* Problem statement: Wherever "draw" appears in the records below, copy the line that holds it.

(Dataset entries)
·····

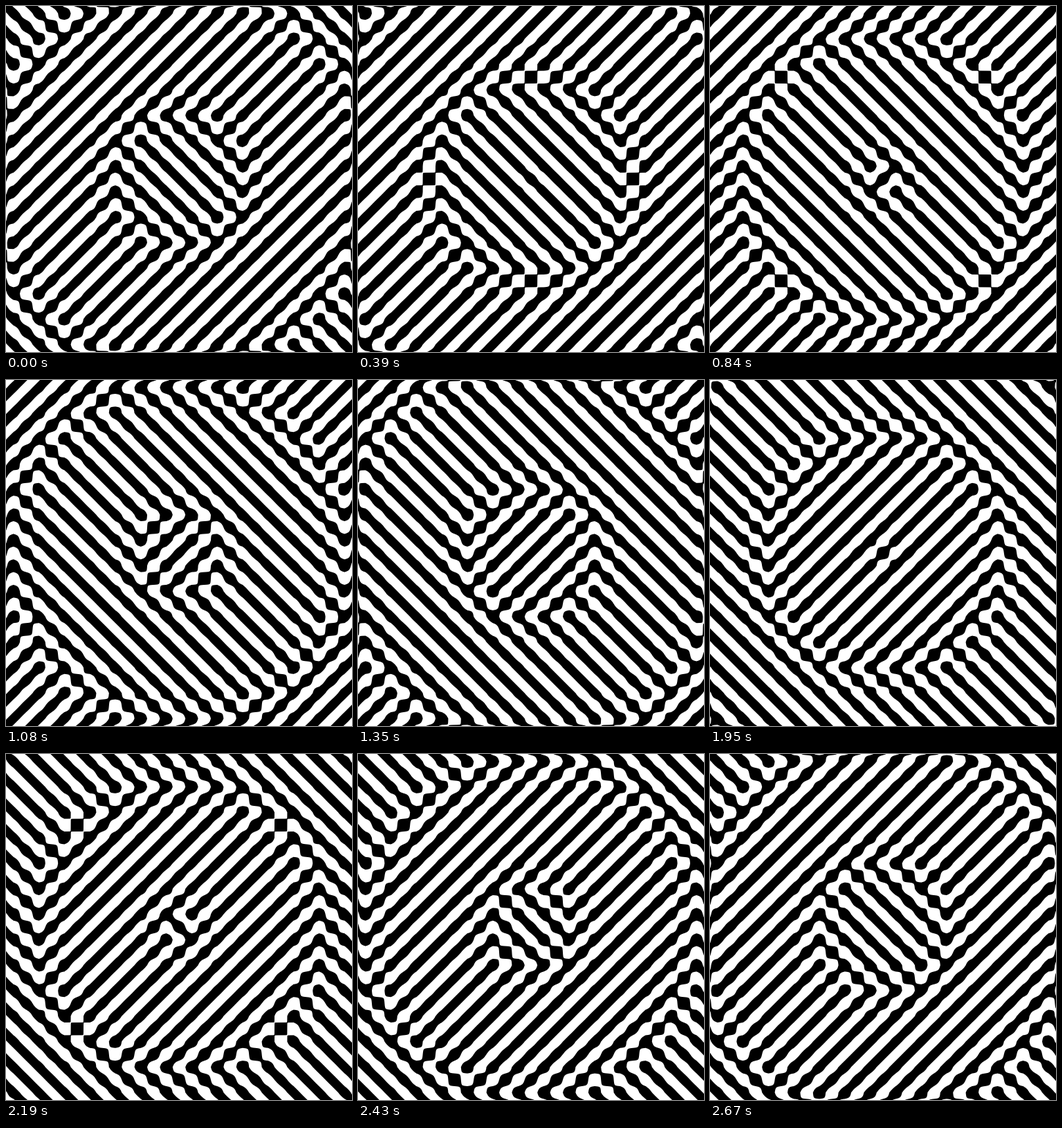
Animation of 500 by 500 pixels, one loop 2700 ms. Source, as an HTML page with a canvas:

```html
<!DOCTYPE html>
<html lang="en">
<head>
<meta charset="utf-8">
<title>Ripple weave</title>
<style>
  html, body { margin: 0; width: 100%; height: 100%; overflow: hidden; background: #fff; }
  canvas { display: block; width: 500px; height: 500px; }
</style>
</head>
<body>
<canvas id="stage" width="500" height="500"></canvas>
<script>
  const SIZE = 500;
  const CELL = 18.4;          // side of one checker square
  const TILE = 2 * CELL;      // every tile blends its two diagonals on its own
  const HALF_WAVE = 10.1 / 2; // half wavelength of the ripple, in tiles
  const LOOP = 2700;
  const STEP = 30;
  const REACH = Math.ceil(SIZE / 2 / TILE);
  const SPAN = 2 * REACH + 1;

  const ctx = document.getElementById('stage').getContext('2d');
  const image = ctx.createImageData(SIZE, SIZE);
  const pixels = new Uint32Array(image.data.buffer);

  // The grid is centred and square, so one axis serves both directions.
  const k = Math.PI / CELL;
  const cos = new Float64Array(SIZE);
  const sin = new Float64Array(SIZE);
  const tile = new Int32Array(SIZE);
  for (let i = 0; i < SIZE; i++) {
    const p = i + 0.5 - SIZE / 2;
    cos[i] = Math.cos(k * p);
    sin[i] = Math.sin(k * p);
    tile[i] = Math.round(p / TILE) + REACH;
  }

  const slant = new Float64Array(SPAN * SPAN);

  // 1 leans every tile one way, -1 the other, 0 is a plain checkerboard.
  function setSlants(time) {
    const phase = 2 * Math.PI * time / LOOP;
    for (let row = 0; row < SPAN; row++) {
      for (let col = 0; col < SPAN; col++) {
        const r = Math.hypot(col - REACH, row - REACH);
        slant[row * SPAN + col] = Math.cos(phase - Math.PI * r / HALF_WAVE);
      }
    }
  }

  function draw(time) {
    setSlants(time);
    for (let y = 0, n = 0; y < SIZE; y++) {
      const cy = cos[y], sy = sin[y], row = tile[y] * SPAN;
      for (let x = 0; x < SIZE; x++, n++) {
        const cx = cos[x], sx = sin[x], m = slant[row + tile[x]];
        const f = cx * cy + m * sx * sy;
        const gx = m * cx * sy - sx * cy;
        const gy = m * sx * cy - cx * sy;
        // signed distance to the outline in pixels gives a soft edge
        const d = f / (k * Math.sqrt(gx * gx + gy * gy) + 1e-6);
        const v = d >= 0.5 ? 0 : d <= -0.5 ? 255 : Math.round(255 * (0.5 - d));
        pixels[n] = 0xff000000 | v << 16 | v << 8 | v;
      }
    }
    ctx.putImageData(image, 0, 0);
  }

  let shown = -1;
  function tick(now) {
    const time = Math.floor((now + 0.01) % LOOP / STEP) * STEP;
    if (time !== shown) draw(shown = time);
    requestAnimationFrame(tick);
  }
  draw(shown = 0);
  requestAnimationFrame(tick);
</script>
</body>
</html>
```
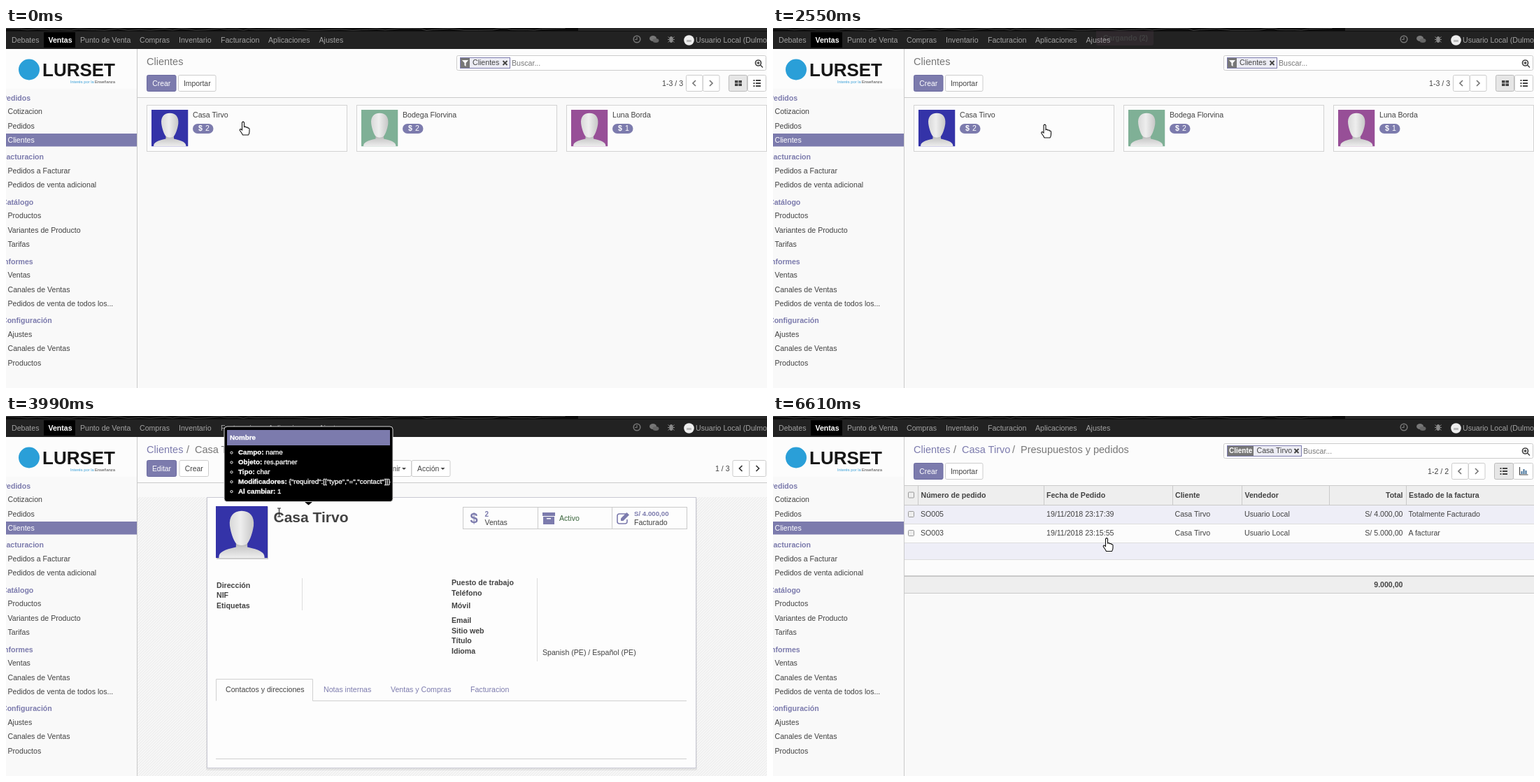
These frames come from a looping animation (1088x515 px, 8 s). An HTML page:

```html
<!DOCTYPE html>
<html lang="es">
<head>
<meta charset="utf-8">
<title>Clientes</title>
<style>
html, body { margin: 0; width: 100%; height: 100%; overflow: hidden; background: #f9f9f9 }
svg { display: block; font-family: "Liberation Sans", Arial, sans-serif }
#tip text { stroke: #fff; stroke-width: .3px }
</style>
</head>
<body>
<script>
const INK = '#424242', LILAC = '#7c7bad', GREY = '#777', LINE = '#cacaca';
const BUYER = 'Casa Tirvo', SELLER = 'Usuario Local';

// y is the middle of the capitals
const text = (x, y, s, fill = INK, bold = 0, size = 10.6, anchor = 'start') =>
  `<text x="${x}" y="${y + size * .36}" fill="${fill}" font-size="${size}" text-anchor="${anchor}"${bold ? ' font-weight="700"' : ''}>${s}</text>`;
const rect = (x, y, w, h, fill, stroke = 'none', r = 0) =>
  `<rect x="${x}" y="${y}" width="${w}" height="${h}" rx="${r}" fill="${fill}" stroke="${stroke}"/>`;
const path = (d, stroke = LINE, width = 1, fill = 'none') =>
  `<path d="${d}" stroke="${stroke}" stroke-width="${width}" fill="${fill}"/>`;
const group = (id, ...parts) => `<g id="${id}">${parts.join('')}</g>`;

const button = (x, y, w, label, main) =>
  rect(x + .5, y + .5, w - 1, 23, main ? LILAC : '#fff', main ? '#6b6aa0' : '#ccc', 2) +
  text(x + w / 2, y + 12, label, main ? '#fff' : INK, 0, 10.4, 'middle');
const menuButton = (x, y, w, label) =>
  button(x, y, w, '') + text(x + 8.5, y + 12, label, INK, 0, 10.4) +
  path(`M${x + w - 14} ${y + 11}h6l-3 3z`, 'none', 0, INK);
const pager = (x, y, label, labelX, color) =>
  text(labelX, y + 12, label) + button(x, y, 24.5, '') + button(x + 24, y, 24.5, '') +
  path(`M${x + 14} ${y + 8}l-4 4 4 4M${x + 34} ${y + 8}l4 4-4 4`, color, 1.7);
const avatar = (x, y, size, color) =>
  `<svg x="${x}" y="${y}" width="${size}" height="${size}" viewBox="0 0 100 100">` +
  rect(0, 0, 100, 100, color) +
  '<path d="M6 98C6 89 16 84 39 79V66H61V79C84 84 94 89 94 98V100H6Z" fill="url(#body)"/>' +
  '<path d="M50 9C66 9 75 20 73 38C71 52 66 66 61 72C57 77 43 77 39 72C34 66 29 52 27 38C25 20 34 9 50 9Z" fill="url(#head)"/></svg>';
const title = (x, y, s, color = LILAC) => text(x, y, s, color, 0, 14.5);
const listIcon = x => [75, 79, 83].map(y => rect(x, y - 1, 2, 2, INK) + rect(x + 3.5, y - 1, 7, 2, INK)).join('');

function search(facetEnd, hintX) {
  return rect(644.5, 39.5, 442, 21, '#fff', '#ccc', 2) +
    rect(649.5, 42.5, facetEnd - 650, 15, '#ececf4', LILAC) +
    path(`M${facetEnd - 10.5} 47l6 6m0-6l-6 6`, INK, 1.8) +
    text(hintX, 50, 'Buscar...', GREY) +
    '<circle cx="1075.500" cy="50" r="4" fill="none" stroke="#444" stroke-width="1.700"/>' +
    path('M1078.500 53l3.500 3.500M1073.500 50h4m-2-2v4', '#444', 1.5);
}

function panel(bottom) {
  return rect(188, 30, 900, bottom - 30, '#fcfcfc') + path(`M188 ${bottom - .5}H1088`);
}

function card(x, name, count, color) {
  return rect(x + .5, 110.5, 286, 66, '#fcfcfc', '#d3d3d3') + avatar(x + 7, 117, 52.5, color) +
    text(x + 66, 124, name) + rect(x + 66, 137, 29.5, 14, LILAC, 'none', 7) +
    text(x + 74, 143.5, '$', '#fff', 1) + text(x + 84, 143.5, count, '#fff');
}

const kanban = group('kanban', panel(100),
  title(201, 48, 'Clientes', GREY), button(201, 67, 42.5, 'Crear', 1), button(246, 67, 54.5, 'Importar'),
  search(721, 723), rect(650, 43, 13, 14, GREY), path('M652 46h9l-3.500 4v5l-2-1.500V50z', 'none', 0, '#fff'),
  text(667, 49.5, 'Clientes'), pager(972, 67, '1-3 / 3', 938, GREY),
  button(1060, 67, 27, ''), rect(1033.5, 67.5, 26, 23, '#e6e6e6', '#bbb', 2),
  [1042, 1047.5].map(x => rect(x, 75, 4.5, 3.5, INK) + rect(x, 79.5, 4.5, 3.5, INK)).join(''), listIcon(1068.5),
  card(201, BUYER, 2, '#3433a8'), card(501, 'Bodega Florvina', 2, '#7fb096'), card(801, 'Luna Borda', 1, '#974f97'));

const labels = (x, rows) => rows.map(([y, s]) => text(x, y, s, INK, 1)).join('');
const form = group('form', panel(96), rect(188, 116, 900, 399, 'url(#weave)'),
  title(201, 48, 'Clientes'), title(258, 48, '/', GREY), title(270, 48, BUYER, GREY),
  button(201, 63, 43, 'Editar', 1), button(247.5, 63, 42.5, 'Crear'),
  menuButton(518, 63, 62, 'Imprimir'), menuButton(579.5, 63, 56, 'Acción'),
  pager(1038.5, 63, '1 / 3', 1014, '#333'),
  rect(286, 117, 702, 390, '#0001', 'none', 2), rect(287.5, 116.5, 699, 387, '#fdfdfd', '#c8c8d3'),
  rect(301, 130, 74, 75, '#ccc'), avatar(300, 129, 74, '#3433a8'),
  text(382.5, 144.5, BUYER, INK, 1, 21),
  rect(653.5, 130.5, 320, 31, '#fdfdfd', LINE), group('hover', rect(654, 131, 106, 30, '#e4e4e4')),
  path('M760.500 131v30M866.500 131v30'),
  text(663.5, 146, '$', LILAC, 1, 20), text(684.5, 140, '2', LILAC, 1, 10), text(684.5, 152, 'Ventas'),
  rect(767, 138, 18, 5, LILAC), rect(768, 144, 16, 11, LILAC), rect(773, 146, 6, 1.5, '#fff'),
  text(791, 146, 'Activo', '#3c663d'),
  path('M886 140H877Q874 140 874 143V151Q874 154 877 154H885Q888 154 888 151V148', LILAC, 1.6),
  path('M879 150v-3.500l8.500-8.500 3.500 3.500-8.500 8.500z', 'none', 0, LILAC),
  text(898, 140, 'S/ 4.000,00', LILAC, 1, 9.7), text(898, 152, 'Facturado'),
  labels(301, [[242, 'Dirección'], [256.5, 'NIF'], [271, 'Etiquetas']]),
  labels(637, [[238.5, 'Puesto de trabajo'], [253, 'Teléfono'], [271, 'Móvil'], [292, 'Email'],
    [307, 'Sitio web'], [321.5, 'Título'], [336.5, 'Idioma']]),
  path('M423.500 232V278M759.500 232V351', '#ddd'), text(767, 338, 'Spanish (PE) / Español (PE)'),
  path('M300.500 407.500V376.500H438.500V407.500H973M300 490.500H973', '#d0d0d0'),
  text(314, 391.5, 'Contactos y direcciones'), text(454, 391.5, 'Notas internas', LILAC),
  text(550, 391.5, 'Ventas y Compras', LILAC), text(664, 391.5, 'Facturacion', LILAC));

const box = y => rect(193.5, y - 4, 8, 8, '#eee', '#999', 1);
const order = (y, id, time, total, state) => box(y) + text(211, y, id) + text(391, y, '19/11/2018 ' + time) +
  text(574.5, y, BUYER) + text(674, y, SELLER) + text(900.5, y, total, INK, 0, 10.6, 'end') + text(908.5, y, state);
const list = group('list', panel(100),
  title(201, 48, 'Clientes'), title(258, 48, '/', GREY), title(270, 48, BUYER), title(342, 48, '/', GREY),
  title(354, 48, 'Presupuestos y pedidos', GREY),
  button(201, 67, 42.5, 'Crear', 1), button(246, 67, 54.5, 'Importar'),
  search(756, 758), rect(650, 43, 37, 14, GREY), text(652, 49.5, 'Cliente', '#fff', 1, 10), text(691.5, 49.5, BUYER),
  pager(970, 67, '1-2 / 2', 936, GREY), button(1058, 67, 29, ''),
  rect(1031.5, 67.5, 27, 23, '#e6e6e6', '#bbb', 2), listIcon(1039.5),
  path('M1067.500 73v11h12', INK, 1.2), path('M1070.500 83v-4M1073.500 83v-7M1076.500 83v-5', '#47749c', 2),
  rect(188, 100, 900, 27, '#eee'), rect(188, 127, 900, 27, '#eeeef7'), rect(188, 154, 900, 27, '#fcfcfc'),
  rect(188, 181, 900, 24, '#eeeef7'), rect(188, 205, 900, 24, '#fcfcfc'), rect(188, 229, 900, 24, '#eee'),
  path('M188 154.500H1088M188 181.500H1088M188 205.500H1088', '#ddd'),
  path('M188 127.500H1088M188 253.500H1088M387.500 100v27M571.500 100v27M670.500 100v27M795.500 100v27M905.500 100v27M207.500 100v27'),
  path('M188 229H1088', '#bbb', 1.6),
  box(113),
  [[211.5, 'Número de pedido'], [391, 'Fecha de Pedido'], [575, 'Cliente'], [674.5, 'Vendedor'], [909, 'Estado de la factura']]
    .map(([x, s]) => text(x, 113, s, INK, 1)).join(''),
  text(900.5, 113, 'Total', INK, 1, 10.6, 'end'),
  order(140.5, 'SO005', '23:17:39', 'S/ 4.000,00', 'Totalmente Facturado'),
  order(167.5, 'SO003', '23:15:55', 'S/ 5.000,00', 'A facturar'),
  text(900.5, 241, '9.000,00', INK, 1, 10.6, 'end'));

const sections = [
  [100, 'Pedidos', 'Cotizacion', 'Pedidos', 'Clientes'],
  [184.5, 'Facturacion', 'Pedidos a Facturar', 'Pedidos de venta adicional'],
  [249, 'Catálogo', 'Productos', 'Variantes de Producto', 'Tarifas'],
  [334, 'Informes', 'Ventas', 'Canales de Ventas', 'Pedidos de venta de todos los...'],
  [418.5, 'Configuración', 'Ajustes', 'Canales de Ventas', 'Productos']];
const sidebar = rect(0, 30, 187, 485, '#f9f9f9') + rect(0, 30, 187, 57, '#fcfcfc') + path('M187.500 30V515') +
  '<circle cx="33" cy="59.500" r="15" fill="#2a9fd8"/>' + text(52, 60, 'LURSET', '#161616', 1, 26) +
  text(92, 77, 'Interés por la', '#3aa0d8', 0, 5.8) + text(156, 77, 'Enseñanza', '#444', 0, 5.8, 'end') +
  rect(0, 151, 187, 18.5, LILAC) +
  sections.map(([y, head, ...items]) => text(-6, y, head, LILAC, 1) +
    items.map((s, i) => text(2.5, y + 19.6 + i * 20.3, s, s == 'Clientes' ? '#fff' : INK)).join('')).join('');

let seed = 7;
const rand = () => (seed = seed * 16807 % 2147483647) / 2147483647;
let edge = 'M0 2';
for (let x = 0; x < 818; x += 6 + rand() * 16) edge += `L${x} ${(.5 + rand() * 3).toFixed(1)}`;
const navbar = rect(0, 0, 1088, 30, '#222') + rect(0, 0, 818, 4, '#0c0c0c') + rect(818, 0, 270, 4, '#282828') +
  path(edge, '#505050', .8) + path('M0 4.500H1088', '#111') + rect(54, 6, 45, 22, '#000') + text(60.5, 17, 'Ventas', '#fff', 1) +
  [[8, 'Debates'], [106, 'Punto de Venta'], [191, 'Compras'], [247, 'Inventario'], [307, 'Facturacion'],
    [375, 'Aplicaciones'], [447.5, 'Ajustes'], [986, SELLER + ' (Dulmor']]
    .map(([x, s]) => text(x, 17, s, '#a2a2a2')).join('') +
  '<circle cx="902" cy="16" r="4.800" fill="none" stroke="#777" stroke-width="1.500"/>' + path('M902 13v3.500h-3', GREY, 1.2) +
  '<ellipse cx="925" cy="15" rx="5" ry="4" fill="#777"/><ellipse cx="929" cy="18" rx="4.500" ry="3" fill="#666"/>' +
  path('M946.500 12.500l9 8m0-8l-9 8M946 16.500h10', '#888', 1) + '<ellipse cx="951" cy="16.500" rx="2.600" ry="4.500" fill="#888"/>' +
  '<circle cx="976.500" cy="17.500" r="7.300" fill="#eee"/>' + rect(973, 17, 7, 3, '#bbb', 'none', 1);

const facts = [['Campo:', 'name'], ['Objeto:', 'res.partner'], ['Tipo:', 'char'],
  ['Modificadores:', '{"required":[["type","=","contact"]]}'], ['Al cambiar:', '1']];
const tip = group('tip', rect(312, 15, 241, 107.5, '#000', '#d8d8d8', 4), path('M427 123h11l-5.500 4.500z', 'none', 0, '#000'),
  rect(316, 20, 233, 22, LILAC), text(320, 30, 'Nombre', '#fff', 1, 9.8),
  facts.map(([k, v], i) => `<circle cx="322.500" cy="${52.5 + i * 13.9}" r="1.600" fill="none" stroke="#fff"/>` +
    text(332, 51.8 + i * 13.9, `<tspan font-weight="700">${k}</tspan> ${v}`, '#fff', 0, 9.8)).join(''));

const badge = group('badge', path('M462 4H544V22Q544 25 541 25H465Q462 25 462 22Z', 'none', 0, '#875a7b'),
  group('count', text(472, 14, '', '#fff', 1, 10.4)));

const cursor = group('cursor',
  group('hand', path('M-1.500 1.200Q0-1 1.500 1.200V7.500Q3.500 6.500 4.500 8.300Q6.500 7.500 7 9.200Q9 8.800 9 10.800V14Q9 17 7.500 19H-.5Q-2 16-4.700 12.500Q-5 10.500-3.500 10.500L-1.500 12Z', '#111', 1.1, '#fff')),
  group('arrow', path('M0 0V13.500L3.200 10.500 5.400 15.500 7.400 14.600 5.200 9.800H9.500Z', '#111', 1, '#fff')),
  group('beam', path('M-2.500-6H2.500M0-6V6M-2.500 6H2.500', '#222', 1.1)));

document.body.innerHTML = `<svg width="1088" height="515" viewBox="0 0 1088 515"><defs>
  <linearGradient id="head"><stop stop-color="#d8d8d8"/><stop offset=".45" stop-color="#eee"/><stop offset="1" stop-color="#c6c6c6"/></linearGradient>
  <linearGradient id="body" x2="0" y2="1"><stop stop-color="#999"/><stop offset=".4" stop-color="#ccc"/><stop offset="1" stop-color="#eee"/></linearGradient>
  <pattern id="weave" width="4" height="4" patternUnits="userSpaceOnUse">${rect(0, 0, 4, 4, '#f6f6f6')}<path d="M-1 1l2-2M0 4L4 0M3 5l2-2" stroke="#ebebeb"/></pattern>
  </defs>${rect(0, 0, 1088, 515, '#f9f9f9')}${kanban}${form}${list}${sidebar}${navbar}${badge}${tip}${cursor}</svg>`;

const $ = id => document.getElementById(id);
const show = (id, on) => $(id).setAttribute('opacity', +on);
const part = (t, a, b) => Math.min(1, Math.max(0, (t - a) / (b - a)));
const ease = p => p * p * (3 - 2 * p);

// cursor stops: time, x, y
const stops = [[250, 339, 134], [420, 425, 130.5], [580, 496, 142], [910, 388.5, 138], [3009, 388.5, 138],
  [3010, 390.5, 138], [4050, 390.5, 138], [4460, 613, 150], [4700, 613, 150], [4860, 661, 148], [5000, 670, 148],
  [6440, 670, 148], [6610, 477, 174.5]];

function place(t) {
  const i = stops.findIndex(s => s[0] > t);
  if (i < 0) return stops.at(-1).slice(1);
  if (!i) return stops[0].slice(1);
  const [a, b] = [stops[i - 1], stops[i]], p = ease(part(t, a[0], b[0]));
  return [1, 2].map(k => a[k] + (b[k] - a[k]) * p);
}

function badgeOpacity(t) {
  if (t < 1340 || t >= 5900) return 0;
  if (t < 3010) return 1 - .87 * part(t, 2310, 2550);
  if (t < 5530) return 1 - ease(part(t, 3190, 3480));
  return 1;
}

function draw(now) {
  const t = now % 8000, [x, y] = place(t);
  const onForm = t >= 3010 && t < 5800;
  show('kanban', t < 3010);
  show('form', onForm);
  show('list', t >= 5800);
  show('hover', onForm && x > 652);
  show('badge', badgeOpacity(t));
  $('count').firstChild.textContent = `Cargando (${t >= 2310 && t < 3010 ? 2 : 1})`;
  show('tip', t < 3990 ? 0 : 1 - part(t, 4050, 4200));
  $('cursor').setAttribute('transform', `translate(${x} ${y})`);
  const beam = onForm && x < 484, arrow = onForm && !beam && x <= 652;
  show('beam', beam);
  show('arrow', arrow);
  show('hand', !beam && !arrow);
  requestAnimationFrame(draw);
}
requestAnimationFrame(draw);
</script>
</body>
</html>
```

·····

* Task response:
  function draw(time) {
    if (time !== shown) draw(shown = time);
  draw(shown = 0);
function draw(now) {
  requestAnimationFrame(draw);
requestAnimationFrame(draw);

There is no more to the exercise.